Television watching should be a fun and relaxing activity for kids and adults alike—but too often it’s a source of family conflict.
If you’re concerned about television, banning it isn’t a practical solution. Instead, you need to learn to co-exist with television by managing how much your kids watch, and what.
This tutorial aims to teach students essential digital literacy skills through simulating their favourite online experiences.
In this lesson, students will learn about the concept of branded content and will learn to differentiate between branded images and videos and non-branded images and videos in online and offline contexts through a series of questions and discussions.
The Responding to Online Hate guide assists law enforcement personnel, community groups and educators in recognizing and countering hateful content on the Internet – especially as it pertains to youth.
In this lesson, students participate in a survey that will help them better understand their attitudes and perceptions regarding sports and advertising.
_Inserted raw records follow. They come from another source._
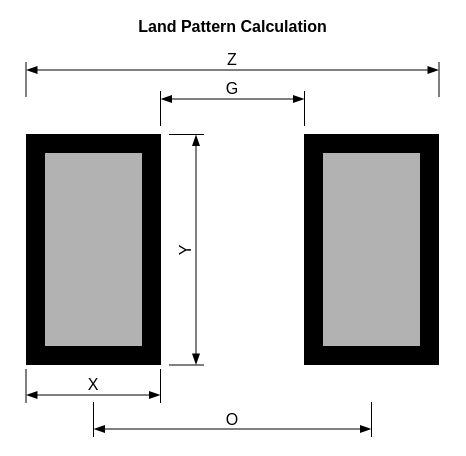
<!DOCTYPE html>
<html lang="en">
<head>
<meta charset="utf-8">
<title>Land Pattern Calculation</title>
<style>
  :root { --paper: #fff; --ink: #000; --pad-fill: #b2b2b2; }
  * { box-sizing: border-box; margin: 0; }
  html, body { width: 466px; height: 456px; overflow: hidden; background: var(--paper); }
  .diagram {
    position: relative; width: 466px; height: 456px; color: var(--ink);
    font-family: "Liberation Sans", Arial, sans-serif; font-size: 16px; line-height: 18px;
  }
  .title { position: absolute; left: 0; top: 18px; width: 465px; font-size: 16px; line-height: 18px; text-align: center; white-space: nowrap; }
  .pad { position: absolute; top: 134px; width: 135px; height: 231px; background: var(--pad-fill); border: 19.5px solid var(--ink); }
  .pad-left { left: 26px; }
  .pad-right { left: 304px; }
  .dimensions { position: absolute; inset: 0; display: block; }
  .lines { fill: none; stroke: var(--ink); stroke-width: 1; }
  .arrows { fill: var(--ink); }
  .label { position: absolute; width: 20px; height: 18px; text-align: center; }
  .label-z { left: 222px; top: 51px; }
  .label-g { left: 222px; top: 80px; }
  .label-y { left: 176px; top: 241px; transform: rotate(-90deg); }
  .label-x { left: 83px; top: 376px; }
  .label-o { left: 222px; top: 411px; }
</style>
</head>
<body>
<main class="diagram">
  <h1 class="title">Land Pattern Calculation</h1>

  <div class="pad pad-left"></div>
  <div class="pad pad-right"></div>

  <svg class="dimensions" width="466" height="456" viewBox="0 0 466 456" aria-hidden="true">
    <defs>
      <path id="arrow" d="M0 0L11.5 -4V4Z"/>
    </defs>
    <g class="lines">
      <path id="extent-z" d="M26 62V97M439 62V97M30 70H435"/>
      <path id="extent-g" d="M160.5 91V126M304.5 91V126M165 99H300"/>
      <path id="extent-y" d="M169 134.5H204M169 365H204M196 139V361"/>
      <path id="extent-x" d="M26 369V403M160.5 369V403M30 395H157"/>
      <path id="extent-o" d="M93.5 402V437M371.5 402V437M98 429H367"/>
    </g>
    <g class="arrows">
      <use href="#arrow" transform="translate(26 70)"/>
      <use href="#arrow" transform="translate(439 70) rotate(180)"/>
      <use href="#arrow" transform="translate(160.5 99)"/>
      <use href="#arrow" transform="translate(304.5 99) rotate(180)"/>
      <use href="#arrow" transform="translate(196 134.5) rotate(90)"/>
      <use href="#arrow" transform="translate(196 365) rotate(-90)"/>
      <use href="#arrow" transform="translate(26 395)"/>
      <use href="#arrow" transform="translate(160.5 395) rotate(180)"/>
      <use href="#arrow" transform="translate(93.5 429)"/>
      <use href="#arrow" transform="translate(371.5 429) rotate(180)"/>
    </g>
  </svg>

  <span class="label label-z">Z</span>
  <span class="label label-g">G</span>
  <span class="label label-y">Y</span>
  <span class="label label-x">X</span>
  <span class="label label-o">O</span>
</main>
</body>
</html>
In particular, students will focus on how alcohol companies use sports and sporting events to promote their products and influence consumers.
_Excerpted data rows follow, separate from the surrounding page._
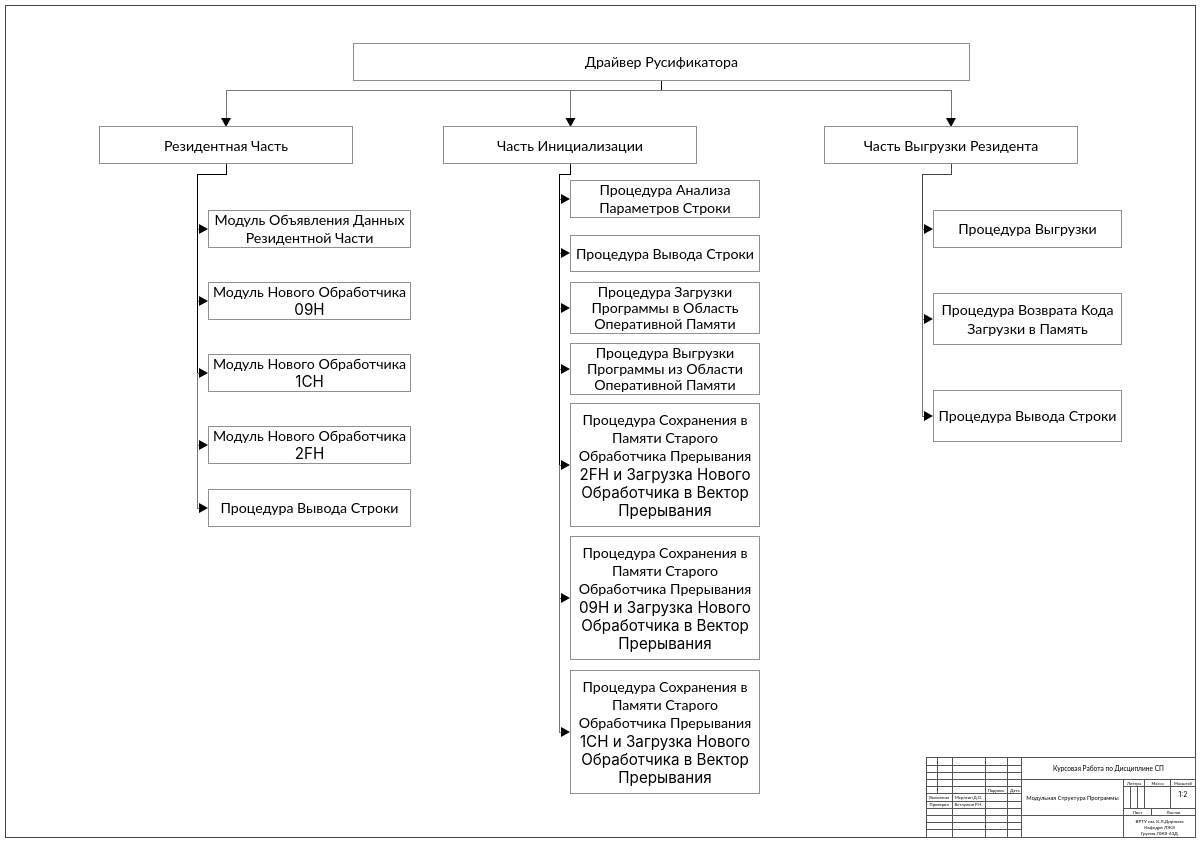
<!DOCTYPE html>
<html lang="ru">
<head>
<meta charset="utf-8">
<title>Модульная Структура Программы</title>
<style>
:root {
  --paper: #fff;
  --ink: #000;
  --frame: #444;
  --box: #909090;
  --wire: #777;
  --rule: #555;
  --text: Lato, "Open Sans", sans-serif;
  --code: Inter, Roboto, sans-serif;
}
* { box-sizing: border-box; margin: 0; padding: 0; }
html, body { width: 1200px; height: 842px; overflow: hidden; background: var(--paper); }
.sheet { position: relative; width: 1200px; height: 842px; color: var(--ink); font-family: var(--text); }
.frame { position: absolute; left: 5px; top: 5px; width: 1191px; height: 833px; border: 1px solid var(--frame); }
.wires { position: absolute; left: 0; top: 0; }

.node {
  position: absolute; left: var(--x); top: var(--y); width: var(--w); height: var(--h);
  display: flex; align-items: center; justify-content: center;
  border: 1px solid var(--box);
  font-size: 14.2px; line-height: 18.3px; text-align: center; white-space: nowrap;
}
.node p { padding-top: 1px; }
.node.pair { line-height: 18px; }
.node.pair p { padding-top: 0; }
.node.triple { line-height: 16px; }
.node.triple p { padding-top: 0; }
.code { font-family: var(--code); font-size: 15.2px; line-height: 0; }
.branch { --w: 254px; --h: 38px; --y: 126px; }
.branch p { padding-top: 2px; }
.resident { --x: 208px; --w: 203px; --h: 38px; }
.init { --x: 570px; --w: 190px; }
.unload { --x: 933px; --w: 189px; }

.title-block {
  position: absolute; left: 926px; top: 757px; width: 270px; height: 81px;
  display: grid; grid-template-columns: 94px minmax(0, 1fr);
  border: 1px solid var(--rule); font-size: 4.2px; line-height: 5px; white-space: nowrap;
}
.signatures { width: 95px; height: 79px; border-collapse: collapse; table-layout: fixed; }
.signatures td { border: 1px solid var(--rule); height: 7px; text-align: center; }
.signatures tr:first-child td { border-top: 0; }
.signatures tr:last-child td { border-bottom: 0; }
.signatures td:first-child { border-left: 0; }
.signatures td:last-child { border-right: 0; }
.stamp {
  display: grid; border-left: 1px solid var(--rule);
  grid-template-columns: 102px 7px 7px 7px 7px 19px minmax(0, 1fr);
  grid-template-rows: 22px 7px 22px 7px minmax(0, 1fr);
}
.stamp > div { display: flex; align-items: center; justify-content: center; text-align: center; border-right: 1px solid var(--rule); border-bottom: 1px solid var(--rule); }
.stamp > .edge { border-right: 0; }
.stamp > .base { border-bottom: 0; }
.course { grid-area: 1 / 1 / 2 / 8; font-size: 6.6px; }
.subject { grid-area: 2 / 1 / 5 / 2; font-size: 5.8px; }
.material { grid-area: 5 / 1 / 6 / 2; }
.letter { grid-area: 2 / 2 / 3 / 5; }
.mass { grid-area: 2 / 5 / 3 / 7; }
.scale { grid-area: 2 / 7 / 3 / 8; }
.mass-value { grid-area: 3 / 5 / 4 / 7; }
.scale-value { grid-area: 3 / 7 / 4 / 8; font: 7px var(--code); padding-bottom: 6px; }
.page { grid-area: 4 / 2 / 5 / 6; }
.pages { grid-area: 4 / 6 / 5 / 8; }
.school { grid-area: 5 / 2 / 6 / 8; font-size: 4.6px; line-height: 6px; }
</style>
</head>
<body>
<main class="sheet">
  <div class="frame"></div>

  <svg class="wires" width="1200" height="842" viewBox="0 0 1200 842" aria-hidden="true">
    <defs>
      <path id="down" d="M-5 -8H5L0 1Z"/>
      <path id="right" d="M-9 -5V5L0 0Z"/>
    </defs>
    <g fill="none" stroke="var(--wire)" shape-rendering="crispEdges">
      <path d="M226.5 119V90.5H951.5V119M570.5 90V119"/>
      <path d="M226.5 164V174.5H197.5V508.5H200M197 229.5H200M197 301.5H200M197 373.5H200M197 445.5H200"/>
      <path d="M570.5 164V174.5H559.5V732.5H563M559 199.5H563M559 253.5H563M559 308.5H563M559 369.5H563M559 465.5H563M559 598.5H563"/>
      <path d="M951.5 164V174.5H922.5V416.5H925M922 229.5H925M922 319.5H925"/>
    </g>
    <g fill="none" stroke="var(--ink)" shape-rendering="crispEdges">
      <path d="M661.5 81V90"/>
      <path d="M226.5 164V174.5H197.5V373"/>
      <path d="M570.5 164V174.5H559.5V465"/>
      <path d="M951.5 164V174.5H922.5V229" stroke="#444"/>
    </g>
    <use href="#down" x="226" y="126"/>
    <use href="#down" x="570.5" y="126"/>
    <use href="#down" x="951" y="126"/>
    <use href="#right" x="208" y="229"/>
    <use href="#right" x="208" y="301"/>
    <use href="#right" x="208" y="373"/>
    <use href="#right" x="208" y="445"/>
    <use href="#right" x="208" y="508"/>
    <use href="#right" x="570" y="199"/>
    <use href="#right" x="570" y="253"/>
    <use href="#right" x="570" y="308"/>
    <use href="#right" x="570" y="369"/>
    <use href="#right" x="570" y="465"/>
    <use href="#right" x="570" y="598"/>
    <use href="#right" x="570" y="732"/>
    <use href="#right" x="933" y="229"/>
    <use href="#right" x="933" y="319"/>
    <use href="#right" x="933" y="416"/>
  </svg>

  <div class="node" style="--x:353px;--y:43px;--w:617px;--h:38px"><p>Драйвер Русификатора</p></div>

  <div class="node branch" style="--x:99px"><p>Резидентная Часть</p></div>
  <div class="node branch" style="--x:443px"><p>Часть Инициализации</p></div>
  <div class="node branch" style="--x:824px"><p>Часть Выгрузки Резидента</p></div>

  <section aria-label="Резидентная Часть">
    <div class="node resident pair" style="--y:210px"><p>Модуль Объявления Данных<br>Резидентной Части</p></div>
    <div class="node resident pair" style="--y:282px"><p>Модуль Нового Обработчика<br><span class="code">09H</span></p></div>
    <div class="node resident pair" style="--y:354px"><p>Модуль Нового Обработчика<br><span class="code">1CH</span></p></div>
    <div class="node resident pair" style="--y:426px"><p>Модуль Нового Обработчика<br><span class="code">2FH</span></p></div>
    <div class="node resident" style="--y:489px"><p>Процедура Вывода Строки</p></div>
  </section>

  <section aria-label="Часть Инициализации">
    <div class="node init pair" style="--y:180px;--h:38px"><p>Процедура Анализа<br>Параметров Строки</p></div>
    <div class="node init" style="--y:235px;--h:37px"><p>Процедура Вывода Строки</p></div>
    <div class="node init triple" style="--y:282px;--h:52px"><p>Процедура Загрузки<br>Программы в Область<br>Оперативной Памяти</p></div>
    <div class="node init triple" style="--y:343px;--h:52px"><p>Процедура Выгрузки<br>Программы из Области<br>Оперативной Памяти</p></div>
    <div class="node init" style="--y:403px;--h:124px"><p>Процедура Сохранения в<br>Памяти Старого<br>Обработчика Прерывания<br><span class="code">2FH и Загрузка Нового<br>Обработчика в Вектор<br>Прерывания</span></p></div>
    <div class="node init" style="--y:536px;--h:124px"><p>Процедура Сохранения в<br>Памяти Старого<br>Обработчика Прерывания<br><span class="code">09H и Загрузка Нового<br>Обработчика в Вектор<br>Прерывания</span></p></div>
    <div class="node init" style="--y:670px;--h:124px"><p>Процедура Сохранения в<br>Памяти Старого<br>Обработчика Прерывания<br><span class="code">1CH и Загрузка Нового<br>Обработчика в Вектор<br>Прерывания</span></p></div>
  </section>

  <section aria-label="Часть Выгрузки Резидента">
    <div class="node unload" style="--y:210px;--h:38px"><p>Процедура Выгрузки</p></div>
    <div class="node unload" style="--y:293px;--h:52px"><p>Процедура Возврата Кода<br>Загрузки в Память</p></div>
    <div class="node unload" style="--y:390px;--h:52px"><p>Процедура Вывода Строки</p></div>
  </section>

  <footer class="title-block">
    <table class="signatures">
      <colgroup><col style="width:10px"><col style="width:15px"><col style="width:33px"><col style="width:22px"><col style="width:15px"></colgroup>
      <tbody>
        <tr><td></td><td></td><td></td><td></td><td></td></tr>
        <tr><td></td><td></td><td></td><td></td><td></td></tr>
        <tr><td></td><td></td><td></td><td></td><td></td></tr>
        <tr><td></td><td></td><td></td><td></td><td></td></tr>
        <tr><td></td><td></td><td></td><td>Подпись</td><td>Дата</td></tr>
        <tr><td colspan="2">Выполнил</td><td>Мерлсин Д.О.</td><td></td><td></td></tr>
        <tr><td colspan="2">Проверил</td><td>Ветлужин Р.Н.</td><td></td><td></td></tr>
        <tr><td colspan="2"></td><td></td><td></td><td></td></tr>
        <tr><td colspan="2"></td><td></td><td></td><td></td></tr>
        <tr><td colspan="2"></td><td></td><td></td><td></td></tr>
        <tr><td colspan="2"></td><td></td><td></td><td></td></tr>
      </tbody>
    </table>
    <div class="stamp">
      <div class="course edge">Курсовая Работа по Дисциплине СП</div>
      <div class="subject">Модульная Структура Программы</div>
      <div class="material base"></div>
      <div class="letter">Литера</div>
      <div class="mass">Масса</div>
      <div class="scale edge">Масштаб</div>
      <div style="grid-area:3/2"></div>
      <div style="grid-area:3/3"></div>
      <div style="grid-area:3/4"></div>
      <div class="mass-value"></div>
      <div class="scale-value edge">1:2</div>
      <div class="page">Лист</div>
      <div class="pages edge">Листов</div>
      <div class="school edge base">ВРТУ им. К.Л.Дорнина<br>Кафедра ЛЖ8<br>Группа ЛЖ8-63Д</div>
    </div>
  </footer>
</main>
</body>
</html>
In this lesson students learn about the history of blackface and other examples of majority-group actors playing minority-group characters such as White actors playing Asian and Aboriginal characters and non-disabled actors playing disabled characters.
In this lesson students discuss their online experiences and learn how to minimize the potential risks that may be associated with them.
In this lesson, students will write a news article for the school newspaper.
This lesson is based on an article, which ran in the January 21, 1995 issue of the London Free Press.
To familiarize students with the marketing techniques used in television and magazine snack food ads.
The Your Connected Life guide is designed to help students who are just entering high school balance the demands of their offline life with their digital one.
In this lesson, students learn that their online presence is like a resume that can help them – or hurt them – in their future personal and professional lives. The lesson begins by having students do a self-appraisal of their online resume. Students will review steps for limiting the negative impact of things they’ve posted online. Students then think about people whom they consider to be heroes or role models, identify the characteristics that make them admire these people, and discuss what those people did in order to be seen so positively. Finally, students learn tools and strategies for consciously building a positive online brand and develop a communications plan for doing so.